___ SUPPLIED INFORMATION ___

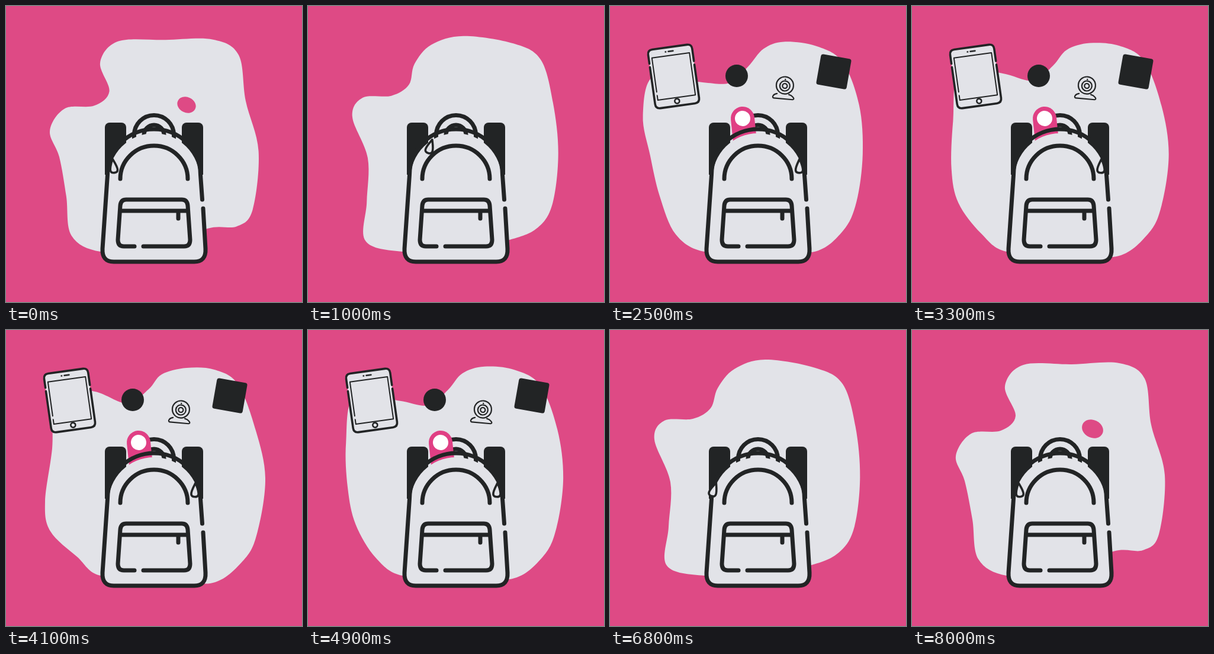
An HTML page with a canvas that plays this animation: 500 px wide and 500 px high, repeating every 8100 ms.

```html
<!DOCTYPE html>
<html lang="en">
<head>
<meta charset="utf-8">
<title>Backpack</title>
<style>
html, body { margin: 0; width: 100%; height: 100%; overflow: hidden; background: #de4a85; }
canvas { display: block; width: 100vw; height: 100vh; }
</style>
</head>
<body>
<canvas id="stage" width="500" height="500"></canvas>
<script>
const ctx = document.getElementById('stage').getContext('2d');
const LOOP = 8100, STEP = 100;
const PINK = '#de4a85', LIGHT = '#e2e3e8', DARK = '#222425';

const clamp = x => Math.max(0, Math.min(1, x));
const mix = (a, b, k) => a + (b - a) * k;
const smooth = x => x * x * (3 - 2 * x);
const backIn = x => 2.70158 * x ** 3 - 1.70158 * x ** 2;
const backOut = x => 1 - backIn(1 - x);

// Blob outline, clockwise x, y: the left side moves a lot, the right side little.
const leftKeys = {
  0: [112,387, 102,320, 89,255, 74,213, 100,175, 150,170, 175,145, 157,95, 188,59, 270,58],
  1200: [96,398, 99,332, 102,257, 75,185, 92,153, 140,150, 170,132, 182,98, 210,66, 262,50],
  1800: [105,398, 92,340, 96,265, 64,182, 85,145, 150,139, 186,127, 212,98, 236,68, 278,53],
  2450: [110,386, 85,319, 68,248, 53,183, 73,120, 157,132, 203,130, 233,102, 259,72, 292,60],
  3900: [120,383, 75,340, 66,290, 78,200, 85,100, 150,104, 205,124, 241,100, 263,75, 305,64]
};
const rightKeys = {
  0: [350,56, 393,82, 404,160, 427,245, 417,345, 390,372, 340,374],
  1800: [345,68, 393,96, 420,165, 420,250, 411,325, 388,375, 342,408],
  3900: [352,67, 392,92, 422,170, 438,250, 425,340, 402,388, 345,428]
};
const base = [250, 412, 160, 415];

function morph(keys, u) {
  const times = Object.keys(keys).map(Number);
  let i = 0;
  while (i < times.length - 2 && u > times[i + 1]) i++;
  const [from, to] = [times[i], times[i + 1]];
  const k = clamp((u - from) / (to - from));
  return keys[from].map((n, j) => mix(n, keys[to][j], k));
}

function stroke(path, width, fill) {
  const p = new Path2D(path);
  if (fill) { ctx.fillStyle = fill; ctx.fill(p); }
  ctx.strokeStyle = DARK;
  ctx.lineWidth = width;
  ctx.stroke(p);
}

function box(x, y, w, h, r, fill) {
  ctx.beginPath();
  ctx.roundRect(x, y, w, h, r);
  ctx.fillStyle = fill;
  ctx.fill();
}

function disc(x, y, r, fill, width) {
  ctx.beginPath();
  ctx.arc(x, y, r, 0, 7);
  if (fill) { ctx.fillStyle = fill; ctx.fill(); }
  if (width) { ctx.strokeStyle = DARK; ctx.lineWidth = width; ctx.stroke(); }
}

function place(x, y, deg, draw) {
  ctx.save();
  ctx.translate(x, y);
  ctx.rotate(deg * Math.PI / 180);
  draw();
  ctx.restore();
}

function drawBlob(t) {
  const s = (t + 100) % LOOP, u = Math.min(s, LOOP - s);
  const v = [...morph(leftKeys, u), ...morph(rightKeys, u), ...base];
  const at = j => v[(j + v.length) % v.length];
  const ahead = j => at(j) + (at(j + 2) - at(j - 2)) / 6;
  const behind = j => at(j) - (at(j + 2) - at(j - 2)) / 6;
  ctx.beginPath();
  ctx.moveTo(v[0], v[1]);
  for (let j = 0; j < v.length; j += 2) {
    ctx.bezierCurveTo(ahead(j), ahead(j + 1), behind(j + 2), behind(j + 3), at(j + 2), at(j + 3));
  }
  ctx.fillStyle = LIGHT;
  ctx.fill();

  const hole = Math.sqrt(Math.max(0, 1 - u / 420));
  if (hole) place(305, 167, 25, () => {
    ctx.beginPath();
    ctx.ellipse(0, 0, 18.5 * hole, 15 * hole, 0, 0, 7);
    ctx.fillStyle = PINK;
    ctx.fill();
  });
}

function tablet() {
  box(-37.5, -50, 75, 100, 8, LIGHT);
  stroke('M-37.5 -27V-42Q-37.5 -50 -29.5 -50H29.5Q37.5 -50 37.5 -42V-21M37.5 -15V42Q37.5 50 29.5 50H-29.5Q-37.5 50 -37.5 42V-21', 3.6);
  stroke('M-32 22V-36H32V36H-32V28', 2);
  stroke('M-3 -43H5M-8 -43H-7.5', 2.6);
  disc(0, 42, 4, LIGHT, 2.6);
}

function webcam() {
  stroke('M-12 10C-18 11 -21 17 -17 18H15C20 17 14 11 8 10', 2.2, LIGHT);
  disc(0, -5, 14.5, LIGHT, 2.2);
  disc(0, -4, 8.5, null, 2.2);
  disc(0, -4, 4, null, 2.2);
  disc(0, -15, 1.2, DARK);
}

function tag() {
  box(-20, -20, 40, 90, [20, 20, 0, 0], '#e03f84');
  disc(0, 0, 13, '#fff');
}

// from / to: x, y, angle; out / back: start times of the two moves
const items = [
  { draw: tag, from: [232, 272, -20], to: [224, 190, -6], out: 1600, back: 5720 },
  { draw: tablet, from: [230, 310, -90], to: [107.5, 119, -8], out: 1080, back: 5880, flat: true },
  { draw: () => disc(0, 0, 19, DARK), from: [245, 260, 0], to: [214, 118, 0], out: 1140, back: 5860 },
  { draw: webcam, from: [265, 250, 30], to: [295, 139, 5], out: 1595, back: 5740 },
  { draw: () => box(-26, -26, 52, 52, 4, DARK), from: [270, 300, -16], to: [378, 111, 10], out: 1655, back: 5550 }
];

function drawItem(item, t) {
  const inward = t >= item.back;
  const x = clamp((t - (inward ? item.back : item.out)) / 700);
  if (t < item.out || inward && x === 1) return;
  const k = inward ? 1 - backIn(x) : backOut(x);
  const kx = !item.flat ? k : 1 - (inward ? x : 1 - x) ** 2;
  const [px, py, deg] = item.to.map((n, i) => mix(item.from[i], n, i ? k : kx));
  place(px, py, deg, item.draw);
}

const swing = ms => ms < 0 ? 0 : 38 * Math.exp(-ms / 300) * Math.sin(ms * Math.PI / 200);

function drawPull(t) {
  const open = clamp((t - 700) / 900), shut = clamp((t - 5800) / 900);
  const k = smooth(open) - smooth(shut);
  const a = mix(207, 333, k) * Math.PI / 180;
  const drag = 25 * (Math.sin(open * Math.PI) - Math.sin(shut * Math.PI));
  const deg = mix(-8, 4, k) + drag - swing(t - 1600) + swing(t - 6700) + swing(t - 5600) * 0.4;
  place(250 + 79 * Math.cos(a), 293 + 79 * Math.sin(a), deg,
    () => stroke('M0 1C-3 8 -7 16 -6 21C-5 26 5 26 6 21C7 16 3 8 0 1Z', 3.6, LIGHT));
}

function drawBack() {
  box(167, 197, 36, 88, [8, 8, 0, 0], DARK);
  box(297, 197, 36, 88, [8, 8, 0, 0], DARK);
  stroke('M216.5 225V218A33.5 33.5 0 0 1 283.5 218V225', 7);
  stroke('M233 225V218A17 17 0 0 1 267 218V225', 7);
}

function drawBag() {
  ctx.fillStyle = LIGHT;
  ctx.fill(new Path2D('M173 292A77 77 0 0 1 327 292L337 410Q338 432 318 432H182Q162 432 163 410Z'));
  stroke('M331.5 327L328.5 285A78.5 77 0 0 0 171.5 285L163 410Q162 432 182 432H318Q338 432 337 410L333 342', 7);
  stroke('M193 292A57 56 0 0 1 307 292', 7);
  stroke('M217 406H199Q189 406 189 395L193 337Q194 327 203 327H297Q306 327 307 337L311 395Q311 406 301 406H232', 7);
  stroke('M194 346H306M291 348V359', 7);
}

const start = performance.now();

function frame() {
  const t = Math.floor((performance.now() - start) % LOOP / STEP) * STEP;
  ctx.lineCap = ctx.lineJoin = 'round';
  ctx.fillStyle = PINK;
  ctx.fillRect(0, 0, 500, 500);
  drawBlob(t);
  drawBack();
  items.forEach(item => drawItem(item, t));
  drawBag();
  drawPull(t);
  requestAnimationFrame(frame);
}
frame();
</script>
</body>
</html>
```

___

TASK PROMPT: Read the data above. Pull out each line in which the string "Math" appears.

OUTPUT OF THE TASK:
const clamp = x => Math.max(0, Math.min(1, x));
  ctx.rotate(deg * Math.PI / 180);
  const s = (t + 100) % LOOP, u = Math.min(s, LOOP - s);
  const hole = Math.sqrt(Math.max(0, 1 - u / 420));
const swing = ms => ms < 0 ? 0 : 38 * Math.exp(-ms / 300) * Math.sin(ms * Math.PI / 200);
  const a = mix(207, 333, k) * Math.PI / 180;
  const drag = 25 * (Math.sin(open * Math.PI) - Math.sin(shut * Math.PI));
  place(250 + 79 * Math.cos(a), 293 + 79 * Math.sin(a), deg,
  const t = Math.floor((performance.now() - start) % LOOP / STEP) * STEP;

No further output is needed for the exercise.